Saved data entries

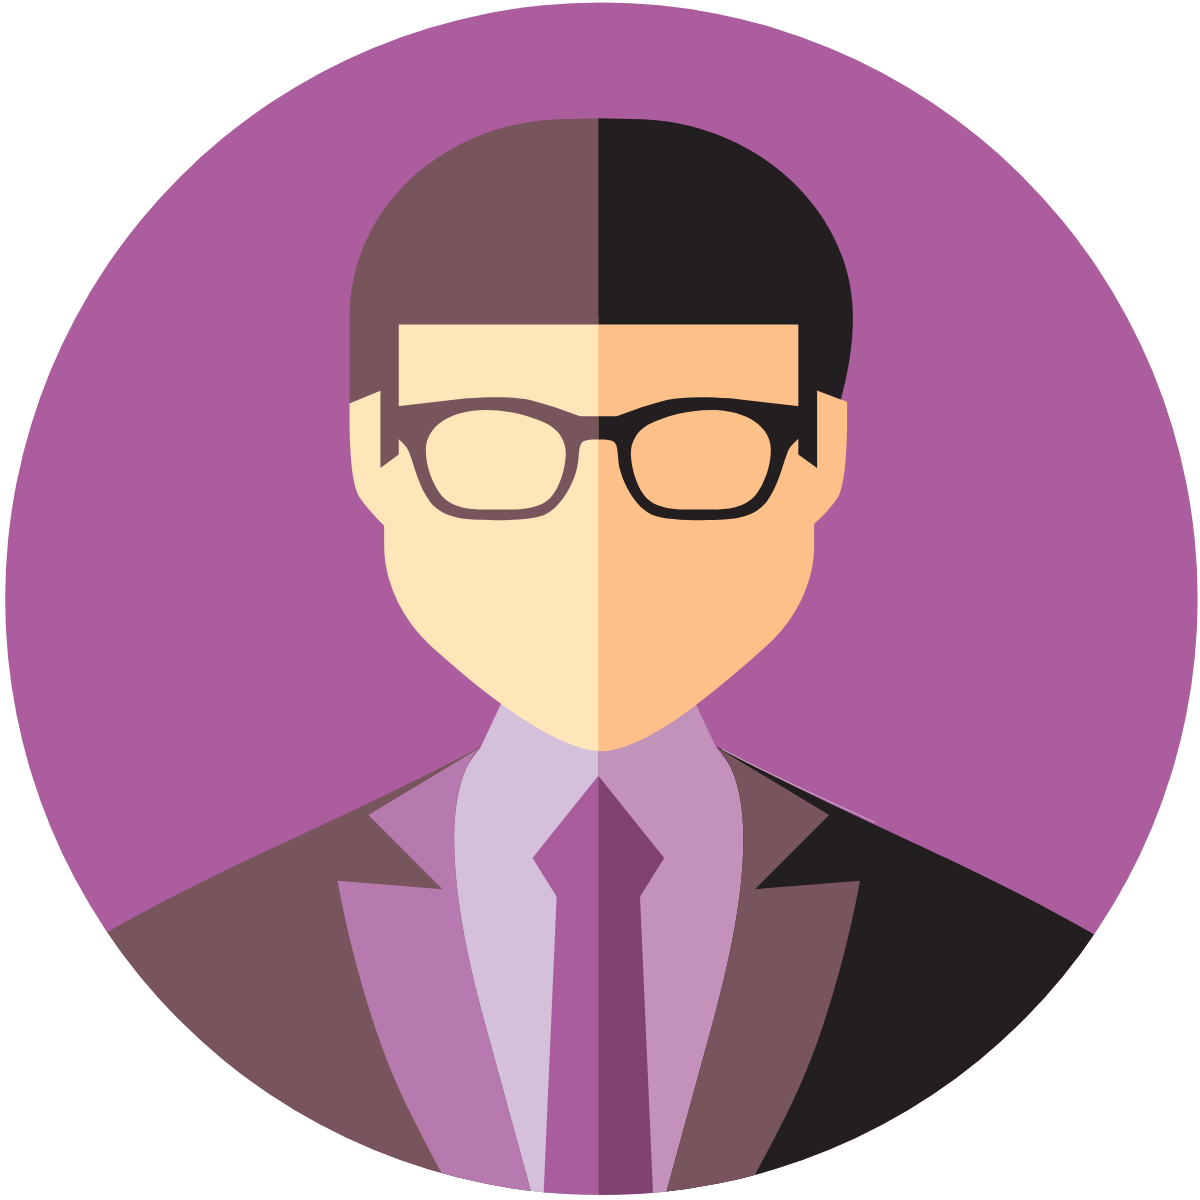
<!DOCTYPE html>
<html lang="en">
<head>
<meta charset="utf-8">
<title>Businessman avatar</title>
<style>
  :root {
    --page: #ffffff;
    --backdrop: #ab5d9d;
    --brown: #78555d;
    --black: #231f20;
    --skin-light: #ffe6b9;
    --skin-shade: #fdc088;
    --shirt-light: #d4c0da;
    --shirt-shade: #c292bb;
    --lapel-light: #b67aaf;
    --tie-light: #a95d9d;
    --tie-shade: #80426f;
  }
  html, body { margin: 0; background: var(--page); }
  body { width: 1200px; height: 1200px; overflow: hidden; }
  .avatar { display: block; width: 1200px; height: 1200px; }
  .backdrop { fill: var(--backdrop); }
  .light .hair, .light .glasses, .light .jacket { fill: var(--brown); }
  .shade .hair, .shade .glasses, .shade .jacket { fill: var(--black); }
  .light .face { fill: var(--skin-light); }
  .shade .face { fill: var(--skin-shade); }
  .light .shirt { fill: var(--shirt-light); }
  .shade .shirt { fill: var(--shirt-shade); }
  .light .lapel { fill: var(--lapel-light); }
  .shade .lapel { fill: var(--brown); }
  .light .tie { fill: var(--tie-light); }
  .shade .tie { fill: var(--tie-shade); }
  .shoulder-edge { fill: none; stroke: var(--shirt-light); stroke-width: 1; }
</style>
</head>
<body>
<svg class="avatar" viewBox="0 0 1440 1440" role="img" aria-label="Round avatar of a man with glasses, suit and tie">
  <defs>
    <clipPath id="badge"><circle cx="721.7" cy="718.5" r="715.5"/></clipPath>
    <path id="shirt-half" d="M602 843 L577 896 L530 960 V1440 H718 V843 Z"/>
    <path id="jacket-half" d="M577 896 C508 933 430 970 350 1007 C270 1044 200 1078 129 1118.500 L60 1160 V1440 H640 L637 1429 L588 1250 C564 1165 546 1085 545 1012 C544 960 555 917 577 896 Z"/>
    <path id="lapel-half" d="M575 898 L442 978 L531 1067 L405 1057 C419 1135 446 1232 475 1298 C491 1335 510 1370 530 1408 L547 1440 H640 L637 1429 L588 1250 C564 1165 546 1085 545 1012 C544 960 555 917 575 898 Z"/>
    <path id="tie-half" d="M718 931 L639 1029.500 L668 1076 L652 1440 H718 Z"/>
    <path id="glasses-half" fill-rule="evenodd" d="M477 487.500 L560 478 C590 476 617 476 636 480 C656 485 676 492 696 499.500 H718 V527.500 C708 527.500 701 528 698 531.500 C693 538 696 552 691 567 C685 587 671 610 653 618 C637 625 590 625 567 623.500 C545 622 528 617 516 602 C502 583 498 561 491 543 C489 537 483 531 477 526 Z
      M511 540 C511 512 540 492 583 492 C611 492 640 500 659 510 C672 518 679 530 679 545 C678 565 671 586 660 598 C650 608 635 611 615 611.500 H575 C555 610.500 541 607 530 595 C519 581 511 560 511 540 Z"/>
  </defs>

  <g clip-path="url(#badge)">
    <rect class="backdrop" width="1440" height="1440"/>

    <g id="suit">
      <g class="light">
        <use class="shirt" href="#shirt-half"/>
        <use class="jacket" href="#jacket-half"/>
        <use class="lapel" href="#lapel-half"/>
        <use class="tie" href="#tie-half"/>
      </g>
      <g class="shade" transform="translate(1437 0) scale(-1 1)">
        <use class="shirt" href="#shirt-half" x="1"/>
        <use class="jacket" href="#jacket-half"/>
        <use class="lapel" href="#lapel-half"/>
        <use class="tie" href="#tie-half" x="1"/>
      </g>
      <path class="shoulder-edge" d="M866 899 C925 930 985 957 1050 987"/>
    </g>

    <g id="head">
      <g class="light">
        <path class="face" d="M457 380 V468 L419.500 484 V510 C420 550 423 582 431 596 C439 608 450 620 461 631 V655 C461 700 484 745 518 776 C545 800 574 825 602 845 C640 873 687 900 720 901.500 V380 Z"/>
        <path class="hair" d="M720 142 L670 143 C530 148 419.500 252 419.500 380 V484 L456.500 469 V561.500 L478.500 545.500 V389.500 H720 Z"/>
        <use class="glasses" href="#glasses-half"/>
      </g>
      <g class="shade">
        <path class="face" d="M718 380 H980 V468 L1016.500 482 V510 C1016 550 1013 582 1006 596 C998 608 988 619 977 628.500 V655 C977 700 954 745 920 775 C893 799 863 825 835 846 C800 873 755 901 722 901.500 L718 901.300 Z"/>
        <path class="hair" d="M718 142 L770 143 C910 148 1023.500 255 1023.500 380 C1023.500 415 1018 445 1009 479.500 L980.500 468.500 V561.500 L958 545.500 V389.500 H718 Z"/>
        <use class="glasses" href="#glasses-half" transform="translate(1436 0) scale(-1 1)"/>
      </g>
    </g>
  </g>
</svg>
</body>
</html>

Exercise prompt:
All of the data gets printed again exactly; the pictures do not.

Solution for this exercise:
<!DOCTYPE html>
<html lang="en">
<head>
<meta charset="utf-8">
<title>Businessman avatar</title>
<style>
  :root {
    --page: #ffffff;
    --backdrop: #ab5d9d;
    --brown: #78555d;
    --black: #231f20;
    --skin-light: #ffe6b9;
    --skin-shade: #fdc088;
    --shirt-light: #d4c0da;
    --shirt-shade: #c292bb;
    --lapel-light: #b67aaf;
    --tie-light: #a95d9d;
    --tie-shade: #80426f;
  }
  html, body { margin: 0; background: var(--page); }
  body { width: 1200px; height: 1200px; overflow: hidden; }
  .avatar { display: block; width: 1200px; height: 1200px; }
  .backdrop { fill: var(--backdrop); }
  .light .hair, .light .glasses, .light .jacket { fill: var(--brown); }
  .shade .hair, .shade .glasses, .shade .jacket { fill: var(--black); }
  .light .face { fill: var(--skin-light); }
  .shade .face { fill: var(--skin-shade); }
  .light .shirt { fill: var(--shirt-light); }
  .shade .shirt { fill: var(--shirt-shade); }
  .light .lapel { fill: var(--lapel-light); }
  .shade .lapel { fill: var(--brown); }
  .light .tie { fill: var(--tie-light); }
  .shade .tie { fill: var(--tie-shade); }
  .shoulder-edge { fill: none; stroke: var(--shirt-light); stroke-width: 1; }
</style>
</head>
<body>
<svg class="avatar" viewBox="0 0 1440 1440" role="img" aria-label="Round avatar of a man with glasses, suit and tie">
  <defs>
    <clipPath id="badge"><circle cx="721.7" cy="718.5" r="715.5"/></clipPath>
    <path id="shirt-half" d="M602 843 L577 896 L530 960 V1440 H718 V843 Z"/>
    <path id="jacket-half" d="M577 896 C508 933 430 970 350 1007 C270 1044 200 1078 129 1118.500 L60 1160 V1440 H640 L637 1429 L588 1250 C564 1165 546 1085 545 1012 C544 960 555 917 577 896 Z"/>
    <path id="lapel-half" d="M575 898 L442 978 L531 1067 L405 1057 C419 1135 446 1232 475 1298 C491 1335 510 1370 530 1408 L547 1440 H640 L637 1429 L588 1250 C564 1165 546 1085 545 1012 C544 960 555 917 575 898 Z"/>
    <path id="tie-half" d="M718 931 L639 1029.500 L668 1076 L652 1440 H718 Z"/>
    <path id="glasses-half" fill-rule="evenodd" d="M477 487.500 L560 478 C590 476 617 476 636 480 C656 485 676 492 696 499.500 H718 V527.500 C708 527.500 701 528 698 531.500 C693 538 696 552 691 567 C685 587 671 610 653 618 C637 625 590 625 567 623.500 C545 622 528 617 516 602 C502 583 498 561 491 543 C489 537 483 531 477 526 Z
      M511 540 C511 512 540 492 583 492 C611 492 640 500 659 510 C672 518 679 530 679 545 C678 565 671 586 660 598 C650 608 635 611 615 611.500 H575 C555 610.500 541 607 530 595 C519 581 511 560 511 540 Z"/>
  </defs>

  <g clip-path="url(#badge)">
    <rect class="backdrop" width="1440" height="1440"/>

    <g id="suit">
      <g class="light">
        <use class="shirt" href="#shirt-half"/>
        <use class="jacket" href="#jacket-half"/>
        <use class="lapel" href="#lapel-half"/>
        <use class="tie" href="#tie-half"/>
      </g>
      <g class="shade" transform="translate(1437 0) scale(-1 1)">
        <use class="shirt" href="#shirt-half" x="1"/>
        <use class="jacket" href="#jacket-half"/>
        <use class="lapel" href="#lapel-half"/>
        <use class="tie" href="#tie-half" x="1"/>
      </g>
      <path class="shoulder-edge" d="M866 899 C925 930 985 957 1050 987"/>
    </g>

    <g id="head">
      <g class="light">
        <path class="face" d="M457 380 V468 L419.500 484 V510 C420 550 423 582 431 596 C439 608 450 620 461 631 V655 C461 700 484 745 518 776 C545 800 574 825 602 845 C640 873 687 900 720 901.500 V380 Z"/>
        <path class="hair" d="M720 142 L670 143 C530 148 419.500 252 419.500 380 V484 L456.500 469 V561.500 L478.500 545.500 V389.500 H720 Z"/>
        <use class="glasses" href="#glasses-half"/>
      </g>
      <g class="shade">
        <path class="face" d="M718 380 H980 V468 L1016.500 482 V510 C1016 550 1013 582 1006 596 C998 608 988 619 977 628.500 V655 C977 700 954 745 920 775 C893 799 863 825 835 846 C800 873 755 901 722 901.500 L718 901.300 Z"/>
        <path class="hair" d="M718 142 L770 143 C910 148 1023.500 255 1023.500 380 C1023.500 415 1018 445 1009 479.500 L980.500 468.500 V561.500 L958 545.500 V389.500 H718 Z"/>
        <use class="glasses" href="#glasses-half" transform="translate(1436 0) scale(-1 1)"/>
      </g>
    </g>
  </g>
</svg>
</body>
</html>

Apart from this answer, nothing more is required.